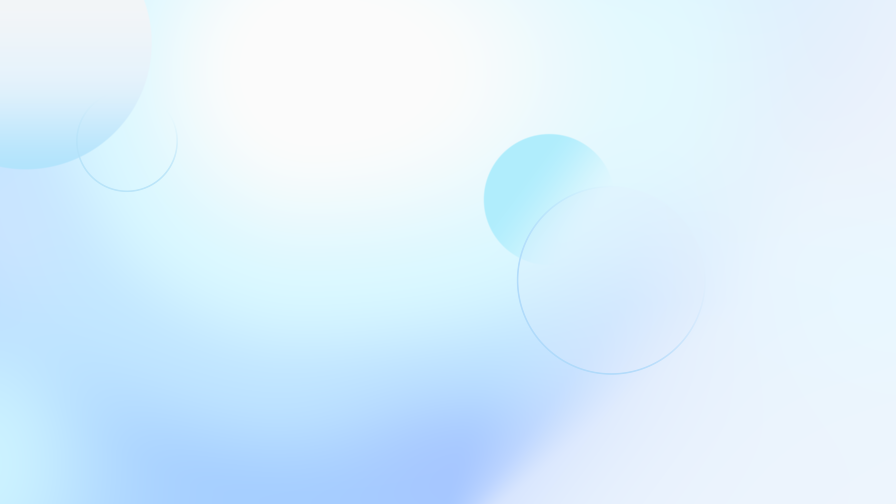
This background is drawn by a WebGL 2 fragment shader. Its source:

```glsl
#version 300 es
precision highp float;
// Pale abstract backdrop: a white glow sinks through cyan into a blue basin,
// cut by a soft diagonal fold with a light lavender plain on its right.
// Two gradient discs and two hairline rings float on top.
uniform vec2 u_resolution;
out vec4 fragColor;

// Soft round falloff, stretched by the given radii.
float glow(vec2 p, vec2 center, vec2 radii) {
    vec2 q = (p - center) / radii;
    return exp(-dot(q, q));
}

// Smooth-edged filled circle.
float disc(vec2 p, vec2 center, float radius, float pixel) {
    return 1.0 - smoothstep(-pixel, pixel, length(p - center) - radius);
}

// Hairline circle, strongest along the given direction.
float ring(vec2 p, vec2 center, float radius, vec2 direction, float pixel) {
    vec2 q = p - center;
    float width = 0.0014;
    float line = 1.0 - smoothstep(width - 0.5 * pixel, width + 0.7 * pixel, abs(length(q) - radius));
    return line * smoothstep(-0.9, 0.8, dot(q / radius, direction));
}

// Radial ramp from white through cyan to periwinkle blue.
vec3 basin(vec2 p) {
    vec2 q = p - vec2(0.625, 0.86);
    q.x *= mix(1.0, 0.6, smoothstep(-0.15, 0.15, q.x));
    float d = length(q);
    vec3 color = mix(vec3(0.985, 0.985, 0.985), vec3(0.85, 0.97, 1.0), smoothstep(0.12, 0.48, d));
    color = mix(color, vec3(0.75, 0.895, 1.0), smoothstep(0.42, 0.66, d));
    color = mix(color, vec3(0.65, 0.81, 1.0), smoothstep(0.62, 0.86, d));
    color = mix(color, vec3(0.80, 0.95, 1.0), glow(p, vec2(-0.03, 0.08), vec2(0.24, 0.34)));
    color = mix(color, vec3(0.81, 0.90, 1.0), 0.7 * glow(p, vec2(0.0, 0.56), vec2(0.16, 0.2)));
    return mix(color, vec3(0.65, 0.77, 1.0), 0.8 * glow(p, vec2(0.92, 0.06), vec2(0.22, 0.16)));
}

// Bright plain with faint cyan and lavender patches.
vec3 plain(vec2 p, float foldDistance) {
    vec3 color = vec3(0.93, 0.96, 0.99);
    color = mix(color, vec3(0.93, 0.985, 0.99), 0.9 * glow(p, vec2(1.27, 0.88), vec2(0.25, 0.3)));
    color = mix(color, vec3(0.915, 0.975, 1.0), 0.9 * glow(p, vec2(1.72, 0.42), vec2(0.28, 0.2)));
    color = mix(color, vec3(0.92, 0.945, 0.985), 0.8 * glow(p, vec2(1.68, 0.86), vec2(0.2, 0.25)));
    float lavender = exp(-7.0 * max(foldDistance, 0.0)) * (1.0 - smoothstep(0.1, 0.75, p.y));
    return mix(color, vec3(0.79, 0.86, 1.0), 0.85 * lavender);
}

void main() {
    vec2 p = gl_FragCoord.xy / u_resolution.y;
    float pixel = 1.0 / u_resolution.y;

    // The fold leans right and grows softer with height.
    float foldX = 0.94 + 0.74 * p.y - 0.45 * max(p.y - 0.4, 0.0);
    float foldDistance = 0.8 * (p.x - foldX);
    float softness = 0.05 + 0.42 * p.y;
    float fold = smoothstep(-softness, softness, foldDistance);
    vec3 color = mix(basin(p), plain(p, foldDistance), fold);

    // Large corner disc, tinted downward.
    vec3 cornerTint = mix(vec3(0.69, 0.89, 0.99), vec3(0.90, 0.95, 0.985), smoothstep(0.64, 0.87, p.y));
    cornerTint = mix(cornerTint, vec3(0.95, 0.96, 0.97), smoothstep(0.82, 1.0, p.y));
    color = mix(color, cornerTint, disc(p, vec2(0.051, 0.914), 0.25, pixel));

    // Cyan disc dissolving toward the lower right.
    vec2 cyanCenter = vec2(1.09, 0.604);
    float along = dot(p - cyanCenter, vec2(0.8, -0.6)) / 0.13;
    float cyanAlpha = 1.0 - smoothstep(-0.55, 0.75, along);
    color = mix(color, vec3(0.69, 0.93, 0.99), cyanAlpha * disc(p, cyanCenter, 0.13, pixel));

    // Glassy ring with a faint veil, and its small companion.
    vec2 glassCenter = vec2(1.213, 0.444);
    color = mix(color, vec3(0.88, 0.92, 0.99), 0.22 * disc(p, glassCenter, 0.186, pixel));
    color = mix(color, vec3(0.68, 0.85, 0.98), 0.9 * ring(p, glassCenter, 0.186, vec2(-0.7, -0.7), pixel));
    color = mix(color, vec3(0.70, 0.88, 0.97), 0.8 * ring(p, vec2(0.252, 0.72), 0.0995, vec2(-0.2, -0.98), pixel));

    fragColor = vec4(color, 1.0);
}
```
☆ ☆ ☆ ☆ ☆ ☆ ☆
• [What is required]
Repeat the material above exactly. Leave every picture out of it.

• [Written solution]
This background is drawn by a WebGL 2 fragment shader. Its source:

```glsl
#version 300 es
precision highp float;
// Pale abstract backdrop: a white glow sinks through cyan into a blue basin,
// cut by a soft diagonal fold with a light lavender plain on its right.
// Two gradient discs and two hairline rings float on top.
uniform vec2 u_resolution;
out vec4 fragColor;

// Soft round falloff, stretched by the given radii.
float glow(vec2 p, vec2 center, vec2 radii) {
    vec2 q = (p - center) / radii;
    return exp(-dot(q, q));
}

// Smooth-edged filled circle.
float disc(vec2 p, vec2 center, float radius, float pixel) {
    return 1.0 - smoothstep(-pixel, pixel, length(p - center) - radius);
}

// Hairline circle, strongest along the given direction.
float ring(vec2 p, vec2 center, float radius, vec2 direction, float pixel) {
    vec2 q = p - center;
    float width = 0.0014;
    float line = 1.0 - smoothstep(width - 0.5 * pixel, width + 0.7 * pixel, abs(length(q) - radius));
    return line * smoothstep(-0.9, 0.8, dot(q / radius, direction));
}

// Radial ramp from white through cyan to periwinkle blue.
vec3 basin(vec2 p) {
    vec2 q = p - vec2(0.625, 0.86);
    q.x *= mix(1.0, 0.6, smoothstep(-0.15, 0.15, q.x));
    float d = length(q);
    vec3 color = mix(vec3(0.985, 0.985, 0.985), vec3(0.85, 0.97, 1.0), smoothstep(0.12, 0.48, d));
    color = mix(color, vec3(0.75, 0.895, 1.0), smoothstep(0.42, 0.66, d));
    color = mix(color, vec3(0.65, 0.81, 1.0), smoothstep(0.62, 0.86, d));
    color = mix(color, vec3(0.80, 0.95, 1.0), glow(p, vec2(-0.03, 0.08), vec2(0.24, 0.34)));
    color = mix(color, vec3(0.81, 0.90, 1.0), 0.7 * glow(p, vec2(0.0, 0.56), vec2(0.16, 0.2)));
    return mix(color, vec3(0.65, 0.77, 1.0), 0.8 * glow(p, vec2(0.92, 0.06), vec2(0.22, 0.16)));
}

// Bright plain with faint cyan and lavender patches.
vec3 plain(vec2 p, float foldDistance) {
    vec3 color = vec3(0.93, 0.96, 0.99);
    color = mix(color, vec3(0.93, 0.985, 0.99), 0.9 * glow(p, vec2(1.27, 0.88), vec2(0.25, 0.3)));
    color = mix(color, vec3(0.915, 0.975, 1.0), 0.9 * glow(p, vec2(1.72, 0.42), vec2(0.28, 0.2)));
    color = mix(color, vec3(0.92, 0.945, 0.985), 0.8 * glow(p, vec2(1.68, 0.86), vec2(0.2, 0.25)));
    float lavender = exp(-7.0 * max(foldDistance, 0.0)) * (1.0 - smoothstep(0.1, 0.75, p.y));
    return mix(color, vec3(0.79, 0.86, 1.0), 0.85 * lavender);
}

void main() {
    vec2 p = gl_FragCoord.xy / u_resolution.y;
    float pixel = 1.0 / u_resolution.y;

    // The fold leans right and grows softer with height.
    float foldX = 0.94 + 0.74 * p.y - 0.45 * max(p.y - 0.4, 0.0);
    float foldDistance = 0.8 * (p.x - foldX);
    float softness = 0.05 + 0.42 * p.y;
    float fold = smoothstep(-softness, softness, foldDistance);
    vec3 color = mix(basin(p), plain(p, foldDistance), fold);

    // Large corner disc, tinted downward.
    vec3 cornerTint = mix(vec3(0.69, 0.89, 0.99), vec3(0.90, 0.95, 0.985), smoothstep(0.64, 0.87, p.y));
    cornerTint = mix(cornerTint, vec3(0.95, 0.96, 0.97), smoothstep(0.82, 1.0, p.y));
    color = mix(color, cornerTint, disc(p, vec2(0.051, 0.914), 0.25, pixel));

    // Cyan disc dissolving toward the lower right.
    vec2 cyanCenter = vec2(1.09, 0.604);
    float along = dot(p - cyanCenter, vec2(0.8, -0.6)) / 0.13;
    float cyanAlpha = 1.0 - smoothstep(-0.55, 0.75, along);
    color = mix(color, vec3(0.69, 0.93, 0.99), cyanAlpha * disc(p, cyanCenter, 0.13, pixel));

    // Glassy ring with a faint veil, and its small companion.
    vec2 glassCenter = vec2(1.213, 0.444);
    color = mix(color, vec3(0.88, 0.92, 0.99), 0.22 * disc(p, glassCenter, 0.186, pixel));
    color = mix(color, vec3(0.68, 0.85, 0.98), 0.9 * ring(p, glassCenter, 0.186, vec2(-0.7, -0.7), pixel));
    color = mix(color, vec3(0.70, 0.88, 0.97), 0.8 * ring(p, vec2(0.252, 0.72), 0.0995, vec2(-0.2, -0.98), pixel));

    fragColor = vec4(color, 1.0);
}
```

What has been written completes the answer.